Some interventions are small: we go to great lengths in our own homes and yards to improvise shade for hot patios or lovingly protect a yield of citrus fruit from pests. These are minor adaptations: things we do to make a hot desert climate a little more livable. Others are monumental in scale. Highways and waterways are collaborative undertakings that take decades to plan, build, and maintain.
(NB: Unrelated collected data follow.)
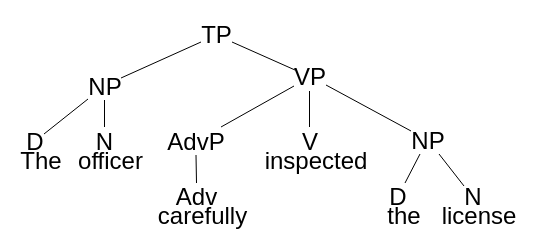
<!DOCTYPE html>
<html lang="en">
<head>
<meta charset="utf-8">
<title>Syntax tree</title>
<style>
  :root {
    --paper: #ffffff;
    --ink: #000000;
  }
  * { box-sizing: border-box; }
  html, body { margin: 0; overflow: hidden; }
  body { background: var(--paper); }
  .tree {
    position: relative;
    width: 537px;
    height: 251px;
    overflow: hidden;
    background: var(--paper);
    color: var(--ink);
    font: 24px/28px "Liberation Sans", Arial, sans-serif;
  }
  .branches {
    position: absolute;
    inset: 0;
    stroke: var(--ink);
    stroke-width: 1;
  }
  .node {
    position: absolute;
    left: var(--x);
    top: var(--y);
    transform: translateX(-50%);
    white-space: nowrap;
  }
</style>
</head>
<body>
<main class="tree">
  <svg class="branches" width="537" height="251" viewBox="0 0 537 251" aria-hidden="true">
    <line x1="201" y1="42" x2="121" y2="78"/>
    <line x1="232" y1="42" x2="295" y2="70"/>
    <line x1="88" y1="99" x2="44" y2="134"/>
    <line x1="104.5" y1="100" x2="104.5" y2="127"/>
    <line x1="294" y1="86" x2="221" y2="127"/>
    <line x1="309.5" y1="91" x2="309.5" y2="127"/>
    <line x1="326" y1="85" x2="411" y2="131"/>
    <line x1="196" y1="155" x2="196.5" y2="183"/>
    <line x1="420" y1="154" x2="405" y2="183"/>
    <line x1="439" y1="154" x2="464" y2="186"/>
  </svg>

  <span class="node" style="--x:216.5px; --y:21px">TP</span>

  <span class="node" style="--x:105px; --y:73px">NP</span>
  <span class="node" style="--x:310px; --y:63px">VP</span>

  <span class="node" style="--x:35px; --y:128px">D</span>
  <span class="node" style="--x:41px; --y:147px">The</span>
  <span class="node" style="--x:104.5px; --y:128px">N</span>
  <span class="node" style="--x:110.5px; --y:147px">officer</span>

  <span class="node" style="--x:196px; --y:128px">AdvP</span>
  <span class="node" style="--x:310px; --y:128px">V</span>
  <span class="node" style="--x:316px; --y:147px">inspected</span>
  <span class="node" style="--x:428px; --y:127px">NP</span>

  <span class="node" style="--x:196.5px; --y:183px">Adv</span>
  <span class="node" style="--x:202.5px; --y:202px">carefully</span>
  <span class="node" style="--x:398px; --y:183px">D</span>
  <span class="node" style="--x:404px; --y:202px">the</span>
  <span class="node" style="--x:473px; --y:183px">N</span>
  <span class="node" style="--x:479px; --y:202px">license</span>
</main>
</body>
</html>
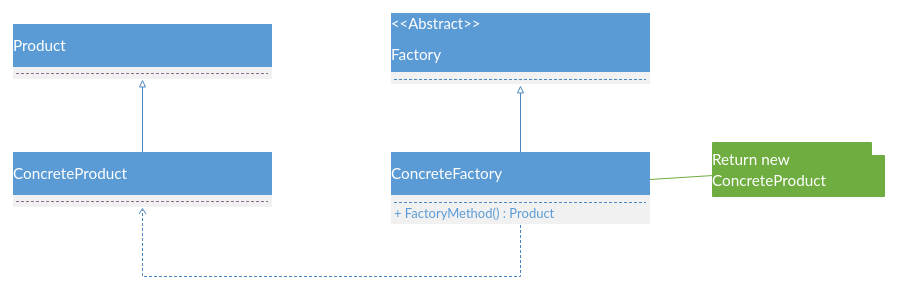
<!DOCTYPE html>
<html lang="en">
<head>
<meta charset="utf-8">
<title>Factory method class diagram</title>
<style>
:root {
  --class-head: #5b9bd5;
  --class-body: #f1f1f1;
  --line: #4a86bf;
  --note: #70ad41;
  --text: #ffffff;
}
* { box-sizing: border-box; margin: 0; }
body { width: 897px; height: 296px; overflow: hidden; background: #fff; }
.diagram {
  position: relative;
  width: 897px;
  height: 296px;
  overflow: hidden;
  font: 15.3px/21px Lato, "Open Sans", sans-serif;
  color: var(--text);
}
.class { position: absolute; width: 259px; background: var(--class-body); }
.class h2 {
  display: flex;
  flex-direction: column;
  justify-content: center;
  height: 43px;
  font: inherit;
  background: var(--class-head);
  white-space: nowrap;
}
.product { left: 13px; top: 24px; height: 55px; }
.concrete-product { left: 13px; top: 152px; height: 55px; }
.factory { left: 391px; top: 13px; height: 71px; }
.factory h2 { height: 59px; justify-content: flex-start; gap: 10px; }
.stereotype { font-size: 14.8px; }
.concrete-factory { left: 391px; top: 152px; height: 72px; }
.method { padding: 8px 0 0 3px; font-size: 13px; color: var(--class-head); white-space: nowrap; }
.connectors { position: absolute; inset: 0; fill: none; stroke: var(--line); }
.dashed { stroke-dasharray: 3 2; }
.arrowhead { fill: #fff; }
.note-link, .note-shape { stroke: var(--note); }
.note-shape { fill: var(--note); stroke-width: 2; stroke-linejoin: round; }
.note { position: absolute; left: 712px; top: 149px; width: 160px; }
</style>
</head>
<body>
<main class="diagram">
  <section class="class product"><h2>Product</h2></section>
  <section class="class factory"><h2><span class="stereotype">&lt;&lt;Abstract&gt;&gt;</span><span>Factory</span></h2></section>
  <section class="class concrete-product"><h2>ConcreteProduct</h2></section>
  <section class="class concrete-factory">
    <h2>ConcreteFactory</h2>
    <p class="method">+ FactoryMethod() : Product</p>
  </section>

  <svg class="connectors" width="897" height="296" viewBox="0 0 897 296" aria-hidden="true">
    <g class="dashed">
      <path stroke="#8a6f8a" d="M16 73.5H268M16 201.5H268"/>
      <path d="M394 79.5H646M394 202.5H646"/>
      <path d="M520.5 225V276.5H142.5V210"/>
    </g>
    <path d="M142.5 152V87M520.5 152V93"/>
    <polygon class="arrowhead" points="142.5,80.5 139.5,87 145.5,87"/>
    <polygon class="arrowhead" points="520.5,86.5 517.5,93 523.5,93"/>
    <path d="M139 214L142.5 208.5L146 214"/>
    <path class="note-link" d="M650 179.5L713 175.5"/>
    <polygon class="note-shape" points="713,143 871,143 871,156 884,156 884,196 713,196"/>
  </svg>

  <p class="note">Return new<br>ConcreteProduct</p>
</main>
</body>
</html>
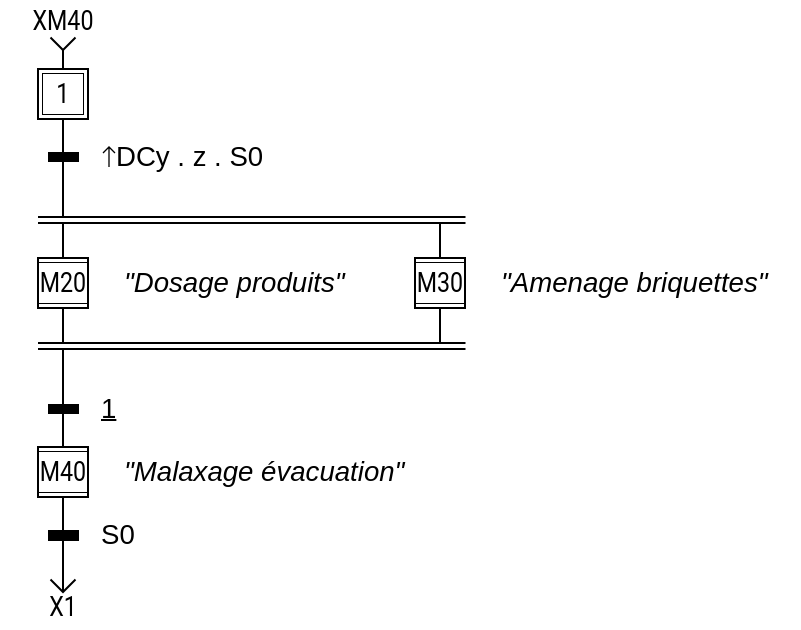
<!DOCTYPE html>
<html lang="fr">
<head>
<meta charset="utf-8">
<title>Grafcet</title>
<style>
:root { --ink: #000; --paper: #fff; --label-size: 27.6px; --code-size: 28px; }
* { box-sizing: border-box; }
html, body { margin: 0; overflow: hidden; background: var(--paper); }
.grafcet { position: relative; width: 801px; height: 630px; overflow: hidden; background: var(--paper); color: var(--ink); }
.links { position: absolute; inset: 0; fill: none; stroke: var(--ink); stroke-width: 2; }
.links .bars { fill: var(--ink); stroke: none; }
.links .fine { stroke-width: 1.3; }
.code { font: 400 var(--code-size)/32px Roboto, sans-serif; white-space: nowrap; }
.code span { display: block; transform: scaleX(.83); }
.step { position: absolute; width: 52px; height: 52px; display: flex; align-items: center; justify-content: center; border: 2px solid var(--ink); background: var(--paper); }
.step::before { content: ""; position: absolute; inset: 3px; border: 1.5px solid var(--ink); }
.macro::before { inset: 3px 0; border-width: 1.5px 0; }
.connector { position: absolute; left: 13px; width: 100px; text-align: center; }
.label { position: absolute; font: 400 var(--label-size)/32px "Liberation Sans", Arial, sans-serif; white-space: nowrap; }
.comment { font-style: italic; }
.always-true { text-decoration: underline; text-decoration-thickness: 2px; }
</style>
</head>
<body>
<main class="grafcet">
  <svg class="links" width="801" height="630" viewBox="0 0 801 630" aria-hidden="true">
    <defs><path id="chevron" d="M-12.500 -12.500L0 0L12.500 -12.500"/></defs>
    <use href="#chevron" x="63" y="50"/>
    <path d="M63 50V69M63 119V217M63 223V258M63 308V343M63 349V447M63 497V592M440 223V258M440 308V343"/>
    <path d="M38 217H465.500M38 223H465.500M38 343H465.500M38 349H465.500"/>
    <use href="#chevron" x="63" y="592"/>
    <g class="bars">
      <rect x="48" y="152" width="31" height="10"/>
      <rect x="48" y="404" width="31" height="10"/>
      <rect x="48" y="530" width="31" height="11"/>
    </g>
    <path class="fine" d="M109 167V147M103 153L109 147L115 153"/>
  </svg>

  <div class="connector code" style="top:5px"><span>XM40</span></div>
  <div class="step code" style="left:37px;top:68px"><span>1</span></div>
  <div class="label" style="left:116px;top:141px">DCy . z . S0</div>

  <div class="step macro code" style="left:37px;top:257px"><span>M20</span></div>
  <div class="label comment" style="left:124px;top:267px">"Dosage produits"</div>
  <div class="step macro code" style="left:414px;top:257px"><span>M30</span></div>
  <div class="label comment" style="left:501px;top:267px">"Amenage briquettes"</div>

  <div class="label always-true" style="left:101px;top:393px">1</div>
  <div class="step macro code" style="left:37px;top:446px"><span>M40</span></div>
  <div class="label comment" style="left:124px;top:456px">"Malaxage évacuation"</div>
  <div class="label" style="left:101px;top:519px">S0</div>
  <div class="connector code" style="top:591px"><span>X1</span></div>
</main>
</body>
</html>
Whenever and wherever we work against the landscape’s tendencies, we inadvertently flag our own vulnerabilities: any intervention made in the landscape becomes a physical marker of a danger that we are trying to outsmart. Our interventions need to be tended, and the cost of their constant maintenance runs high. We pour an enormous amount of time, money, and energy into painstakingly keeping up a lush veneer of easy livability. It’s easy to forget that what we want—a city of millions, an urban oasis—is at odds with what the land can realistically and safely support, and that our interventions can, and do, fail. The paved riverbed can still run dry, while the cliffsides and canyon walls— on which many of the city’s most desirable homes are perched—need to be propped up, covered, and braced, and yet still crumble.
While we try to anticipate and negotiate the primal unpredictability of the land upon which we’ve chosen to erect this city, some forces manage to evade our overtures to comfort and safety. Sidewalk ruptures, concrete buckles, and land still slides. Our efforts may not keep an earthquake or a fire from causing devastation. Still, seedlings will eventually emerge from cracked and singed ground.
Paloma Dooley was born in New York and earned a B.A. in Photography from Bard College. In 2016 she completed a monthlong residency at the Vermont Studio Center in Johnson, VT. In 2018, she was commissioned to create a body of work for Augenblick Mal, a Swiss publication featuring new photography around the theme of perception and vision. She lives in Los Angeles and shoots predominantly in the landscape with a large-format view camera.
This essay was originally published in Carla issue 21.